"Dirty Wars": How the US Declares the World a Battlefield
In the interview with Kontext TV at a discussion at Harvard University the investigative journalist Jeremy Scahill talks about his latest book: "Dirty Wars. The World Is a Battlefield". After his best-selling book about the mercenary army "Blackwater" Scahill presents again a ground breaking investigation of US warfare. This time he sheds light on the covered operations of the Joint Special Operation Command (JSOC), essentially a private army of the US president, says Scahill. Around the world JSOC is undertaking tens of thousands of night raids, targeted killings, acts of sabotage or drone strikes in over 70 countries year by year, beyond effective control by US Congress or media attention. He narrates hauntingly the stories of the American Imam Anwar al-Awlaki, his 16 year old son Abdulrahman and the pregnant women of the Afghan village Gardez, all killed in JSOC operations. "We are becoming the force that we seek to destroy. We run the risk of looking like we have no morality at all". We also talked to the director of the documentary film "Dirty Wars" Richard Rowley who received an award at this year’s Sundance Film Festival.

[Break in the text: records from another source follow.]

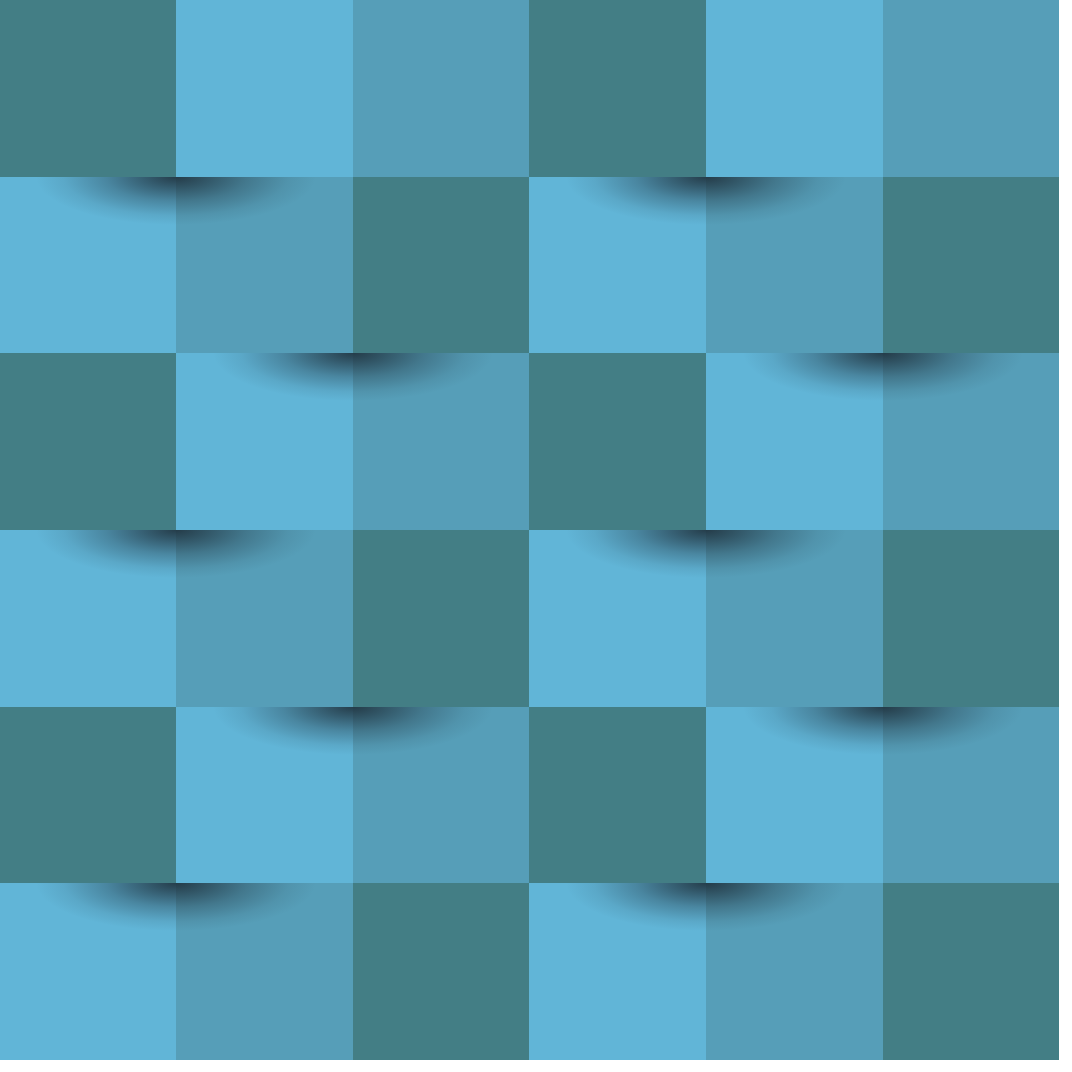
<!DOCTYPE html>
<html lang="en">
<head>
<meta charset="utf-8">
<title>Blue checker pattern</title>
<style>
:root {
  --paper: #ffffff;
  --teal: #437e85;
  --sky: #61b5d7;
  --steel: #569eb8;
  --shade: #20333f;
}
html, body { margin: 0; width: 1072px; height: 1072px; overflow: hidden; background: var(--paper); }
svg { display: block; }
.teal { fill: var(--teal); }
.sky { fill: var(--sky); }
.steel { fill: var(--steel); }
.shade-stop { stop-color: var(--shade); }
</style>
</head>
<body>
<svg width="1072" height="1072" viewBox="0 0 1072 1072" shape-rendering="crispEdges" role="img" aria-label="Checker pattern of blue squares with soft shadows">
  <defs>
    <radialGradient id="shadow-fade" gradientUnits="userSpaceOnUse" cx="0" cy="0" r="140" gradientTransform="scale(1 .343)">
      <stop class="shade-stop" offset="0" stop-opacity=".92"/>
      <stop class="shade-stop" offset=".2" stop-opacity=".7"/>
      <stop class="shade-stop" offset=".5" stop-opacity=".36"/>
      <stop class="shade-stop" offset=".8" stop-opacity=".1"/>
      <stop class="shade-stop" offset="1" stop-opacity="0"/>
    </radialGradient>
    <path id="shadow" d="M-140 0H140A140 48 0 0 1 -140 0Z" fill="url(#shadow-fade)"/>
    <g id="row-odd">
      <rect class="teal" width="176" height="177"/>
      <rect class="sky" x="176" width="177" height="177"/>
      <rect class="steel" x="353" width="176" height="177"/>
      <rect class="teal" x="529" width="177" height="177"/>
      <rect class="sky" x="706" width="177" height="177"/>
      <rect class="steel" x="883" width="176" height="177"/>
    </g>
    <g id="row-even">
      <rect class="sky" width="176" height="177"/>
      <rect class="steel" x="176" width="177" height="177"/>
      <rect class="teal" x="353" width="176" height="177"/>
      <rect class="sky" x="529" width="177" height="177"/>
      <rect class="steel" x="706" width="177" height="177"/>
      <rect class="teal" x="883" width="176" height="177"/>
    </g>
  </defs>
  <g id="squares">
    <use href="#row-odd"/>
    <use href="#row-even" y="177"/>
    <use href="#row-odd" y="353"/>
    <use href="#row-even" y="530"/>
    <use href="#row-odd" y="707"/>
    <use href="#row-even" y="883"/>
  </g>
  <g id="shadows">
    <use href="#shadow" x="176" y="177"/>
    <use href="#shadow" x="706" y="177"/>
    <use href="#shadow" x="353" y="353"/>
    <use href="#shadow" x="883" y="353"/>
    <use href="#shadow" x="176" y="530"/>
    <use href="#shadow" x="706" y="530"/>
    <use href="#shadow" x="353" y="707"/>
    <use href="#shadow" x="883" y="707"/>
    <use href="#shadow" x="176" y="883"/>
    <use href="#shadow" x="706" y="883"/>
  </g>
</svg>
</body>
</html>
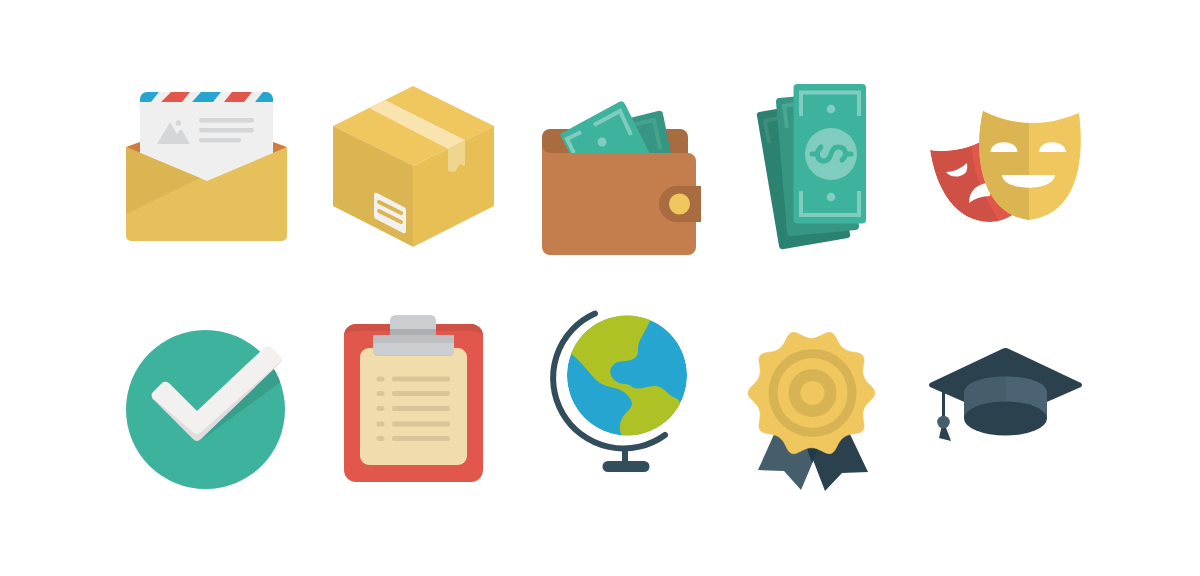
<!DOCTYPE html>
<html lang="en">
<head>
<meta charset="utf-8">
<title>Flat icon set</title>
<style>
:root{--gold:#efc75e;--gold-mid:#e7bf55;--gold-dark:#dbb551;--gold-ring:#d8b353;--red:#e2574c;--red-dark:#cf5045;--teal:#3db39e;--teal-mid:#369683;--teal-dark:#2c8270;--mint:#80cdbf;--blue:#27a5d1;--lime:#aec226;--navy:#324d5b;--slate:#465e6b;--ink:#2c414e;--brown:#c47d4c;--brown-dark:#a86c40;--paper:#efefef;--grey:#d5d6d8}
html,body{margin:0;width:1200px;height:576px;overflow:hidden;background:#fff}
svg{display:block}
.gold{fill:var(--gold)}.gold-mid{fill:var(--gold-mid)}.gold-dark{fill:var(--gold-dark)}.ring{fill:var(--gold-ring)}
.red{fill:var(--red)}.red-dark{fill:var(--red-dark)}
.teal{fill:var(--teal)}.teal-mid{fill:var(--teal-mid)}.teal-dark{fill:var(--teal-dark)}.mint{fill:var(--mint)}
.blue{fill:var(--blue)}.lime{fill:var(--lime)}.navy{fill:var(--navy)}.slate{fill:var(--slate)}.ink{fill:var(--ink)}
.brown{fill:var(--brown)}.brown-dark{fill:var(--brown-dark)}.paper{fill:var(--paper)}.grey{fill:var(--grey)}.white{fill:#fff}
.line{fill:none;stroke-linecap:round}
</style>
</head>
<body>
<svg width="1200" height="576" viewBox="0 0 1200 576" role="img" aria-label="Ten flat icons: letter, parcel, wallet, cash, theatre masks, check mark, clipboard, globe, award rosette and graduation cap">
<defs>
  <clipPath id="letter-sheet"><path d="M140 185V99a7 7 0 0 1 7-7H266a7 7 0 0 1 7 7V185Z"/></clipPath>
  <clipPath id="wallet-opening"><rect x="540" y="80" width="150" height="74"/></clipPath>
  <clipPath id="check-disc"><circle cx="205.500" cy="409.500" r="79.500"/></clipPath>
  <clipPath id="globe-disc"><circle cx="627" cy="375.500" r="60"/></clipPath>
  <clipPath id="sad-face"><path id="sad-outline" d="M930 150Q958 154 985 140L1020 210Q1004 222 990 222C956 222 936 190 930 150Z"/></clipPath>
  <path id="lobe" d="M0 0L52-17C54.500-9 63.500-6 63.500 0S54.500 9 52 17Z"/>
  <g id="lobe-pair"><use href="#lobe"/><use href="#lobe" transform="rotate(36)"/></g>
  <g id="list-row"><rect x="376.500" width="8" height="5" rx="2.500"/><rect x="392" width="58" height="5" rx="2"/></g>
</defs>

<g id="letter">
  <path fill="#d07c40" d="M126 147L140 142H273L287 147L207 190Z"/>
  <g clip-path="url(#letter-sheet)">
    <rect class="paper" x="140" y="92" width="133" height="93"/>
    <path class="blue" d="M140 92H159L151 102H140ZM201 92H221L213 102H192ZM263 92H273V102H255Z"/>
    <path class="red" d="M171 92H190L182 102H161ZM232 92H252L244 102H224Z"/>
  </g>
  <path class="grey" d="M157 144L169 124Q170 122 171 124L177 134L180 130Q181 129 182 130L190 144Z"/>
  <circle class="grey" cx="178.500" cy="123" r="2.800"/>
  <g class="grey"><rect x="199" y="118" width="55" height="4.500" rx="2"/><rect x="199" y="128" width="55" height="4.500" rx="2"/><rect x="199" y="138" width="42" height="4.500" rx="2"/></g>
  <path fill="#e6c05a" d="M126 147L207 181L287 147V236a5 5 0 0 1-5 5H131a5 5 0 0 1-5-5Z"/>
  <path class="gold-dark" d="M126 147L200 178L126 214Z"/>
</g>

<g id="parcel">
  <path class="gold" d="M413 86L494 126L413 166L333 126Z"/>
  <path class="gold-dark" d="M333 126L413.500 166V247L333 206Z"/>
  <path class="gold-mid" d="M413 166L494 126V206L413 247Z"/>
  <path fill="#f9e3ae" d="M385 100L465 140L448 149L369 108Z"/>
  <path fill="#f0d58e" d="M448 149L465 140V166L460 164L455 172L448 171Z"/>
  <path fill="#f3f1ed" d="M377 193L404 207Q406 208 406 210V231Q406 234 403 233L376 219Q374 218 374 216V195Q374 192 377 193Z"/>
  <path class="line" stroke="#dbb551" stroke-width="4" d="M379 202L401 213M379 211L401 222"/>
</g>

<g id="wallet">
  <rect class="brown-dark" x="542" y="129" width="146" height="60" rx="8"/>
  <g clip-path="url(#wallet-opening)">
    <path class="teal-mid" d="M610 123L658 111Q662 110 663 114L673 164H600Z"/>
    <path class="line" stroke="#45a28f" stroke-width="4" d="M632 125L654 120L660 148"/>
    <path class="teal" d="M560 134L619 102Q623 100 625 104L653 160H573Z"/>
    <path class="line" stroke="#80cdbf" stroke-width="4" style="stroke-linecap:butt" d="M574 153L567 139L581 132M594 125L620 111L631 135"/>
    <circle class="mint" cx="602" cy="142" r="4.500"/>
  </g>
  <path class="brown" d="M542 146Q544 153 551 153H688a8 8 0 0 1 8 8V247a8 8 0 0 1-8 8H550a8 8 0 0 1-8-8Z"/>
  <path class="brown-dark" d="M701 186V222H677a18 18 0 0 1 0-36Z"/>
  <circle class="gold" cx="679.500" cy="204" r="10.500"/>
</g>

<g id="cash">
  <path class="teal-dark" d="M759 112L828 100L850 234Q851 237 848 238L784 249Q780 250 779 246L757 116Q756 113 759 112Z"/>
  <path class="line" stroke="#3d8d7d" stroke-width="4" style="stroke-linecap:butt" d="M769 143L765 121L778 118"/>
  <path class="teal-mid" d="M779 98L845 92L859 226Q859 229 856 230L791 236Q787 236 787 232L776 102Q776 98 779 98Z"/>
  <path class="line" stroke="#4aa593" stroke-width="4" style="stroke-linecap:butt" d="M787 128L784 106L796 104"/>
  <rect class="teal" x="793.500" y="84" width="72.500" height="139.500" rx="4"/>
  <path class="line" stroke="#80cdbf" stroke-width="4" style="stroke-linecap:butt" d="M801 116V92.500H859V116M801 191V215H859V191"/>
  <circle class="mint" cx="831" cy="109" r="4.300"/><circle class="mint" cx="831" cy="197" r="4.300"/>
  <circle class="mint" cx="831" cy="154" r="26"/>
  <path class="line" stroke="#3db39e" stroke-width="5" d="M812 154H817M847 154H851M821 147C815 152 817 161 824 161C833 161 829 147 838 147C846 147 848 155 842 160"/>
</g>

<g id="theatre-masks">
  <g clip-path="url(#sad-face)">
    <use class="red-dark" href="#sad-outline"/>
    <path class="red" d="M972 145L1000 125L1040 200L1000 222Q972 180 972 145Z"/>
  </g>
  <path class="white" d="M946 172Q957 172 967 163Q969 174 960 176Q951 178 946 172ZM969 203C969 191 977 183 990 183V196Q978 196 969 203Z"/>
  <path class="gold" d="M983 111Q1030 134 1079 113C1085 160 1078 214 1029 220C984 214 972 160 983 111Z"/>
  <path class="gold-dark" d="M983 111Q1005 123 1029 123V220C984 214 972 160 983 111Z"/>
  <path class="white" d="M990.500 152C991 139 1017 139 1017.500 152ZM1039 152C1039 139 1065 139 1066 152ZM1002 175H1055C1054 192 1003 192 1002 175Z"/>
</g>

<g id="check-mark">
  <circle class="teal" cx="205.500" cy="409.500" r="79.500"/>
  <path fill="#379f8c" clip-path="url(#check-disc)" d="M200 441L278 362L295 368L278 384Z"/>
  <path fill="#e3dcdc" d="M152 398L161 386L197 421L264 353L282 360Q281 363 278 365L201 439Q197 443 193 439L154 400Q152 399 152 398Z"/>
  <path fill="#f3f1ef" d="M153 392L162 383Q166 380 170 384L197 411L264 348Q268 344 272 348L280 356Q283 359 280 362L201 432Q197 436 193 432L153 398Q150 395 153 392Z"/>
</g>

<g id="clipboard">
  <rect class="red" x="344" y="324" width="139" height="158" rx="12"/>
  <path class="red-dark" d="M344 336a12 12 0 0 1 12-12H471a12 12 0 0 1 12 12Q480 331 471 331H356Q347 331 344 336Z"/>
  <rect fill="#f1dcab" x="360" y="348" width="107" height="117" rx="9"/>
  <path fill="#d9c79a" d="M373 348H454V351Q454 356 449 356H378Q373 356 373 351Z"/>
  <path fill="#cbced1" d="M373 335H454V350Q454 355 449 355H378Q373 355 373 350Z"/>
  <rect fill="#bdbfc2" x="373" y="335" width="81" height="8"/>
  <path fill="#cbced1" d="M390 335V321Q390 315 396 315H430Q436 315 436 321V335Z"/>
  <rect fill="#adb0b3" x="390" y="329" width="46" height="6"/>
  <g fill="#d9c598"><use href="#list-row" y="376.500"/><use href="#list-row" y="391"/><use href="#list-row" y="406"/><use href="#list-row" y="421.500"/><use href="#list-row" y="436"/></g>
</g>

<g id="globe">
  <path class="line" stroke="#324d5b" stroke-width="6" d="M595 313.500A70.500 70.500 0 1 0 665 435"/>
  <rect class="navy" x="622" y="446" width="6" height="18"/>
  <rect class="navy" x="602.500" y="461" width="47" height="11" rx="5.500"/>
  <g clip-path="url(#globe-disc)">
    <circle class="blue" cx="627" cy="375.500" r="60"/>
    <path class="lime" d="M566 350Q582 310 627 312L652 317Q645 331 640 340C636 349 640 352 636 357C630 363 621 359 614 364C607 371 611 378 617 382C622 385 627 383 631 386C637 392 648 385 656 386C664 387 667 394 673 397Q681 399 680 406Q668 434 634 438L623 438C617 428 620 418 628 411C635 404 632 399 624 392C617 387 608 388 600 383C590 376 583 361 566 350Z"/>
  </g>
</g>

<g id="award-rosette">
  <path class="slate" d="M776 430L758 470L784 471L801 490L820 445Z"/>
  <path class="ink" d="M848 430L868 472L842 473L825 491L810 452Z"/>
  <path fill="#233a46" d="M812 463L806 446H819Z"/>
  <g transform="translate(811.500 393)">
    <g class="gold" stroke="#efc75e" stroke-width=".5">
      <use href="#lobe-pair"/><use href="#lobe-pair" transform="rotate(72)"/><use href="#lobe-pair" transform="rotate(144)"/><use href="#lobe-pair" transform="rotate(216)"/><use href="#lobe-pair" transform="rotate(288)"/>
    </g>
    <g transform="translate(1 0)"><circle class="ring" r="44"/><circle class="gold" r="35"/><circle class="ring" r="24"/><circle class="gold" r="12"/></g>
  </g>
</g>

<g id="graduation-cap">
  <path class="ink" d="M930 383L1002 349Q1005.500 347 1009 349L1081 383Q1083 385 1081 387L1010 418H1001L930 387Q928 385 930 383Z"/>
  <path class="slate" d="M964 393C964 371 1047 371 1047 393V419H964Z"/>
  <path fill="#50687a" opacity=".5" d="M1005.500 376.500C1028 376.500 1047 382 1047 393V419H1005.500Z"/>
  <ellipse class="ink" cx="1005.500" cy="418.500" rx="41.500" ry="17"/>
  <rect class="ink" x="942" y="389" width="3" height="30"/>
  <path class="ink" d="M942 425H945L951 441L939 438Z"/>
  <circle class="slate" cx="943.500" cy="422" r="6.300"/>
</g>
</svg>
</body>
</html>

Furthermore Kontext TV shows parts of a discussion at Harvard University in which Jeremy Scahill and US critic Noam Chomsky discuss the "hidden wars" and the advancing warfare technology while putting them in context of US foreign policy. Noam Chomsky: "These resources are there, they are growing, they have a self-generating capacity and they are going to get larger and larger and they want to have more and more to do and when one target disappears the next comes up somewhere else".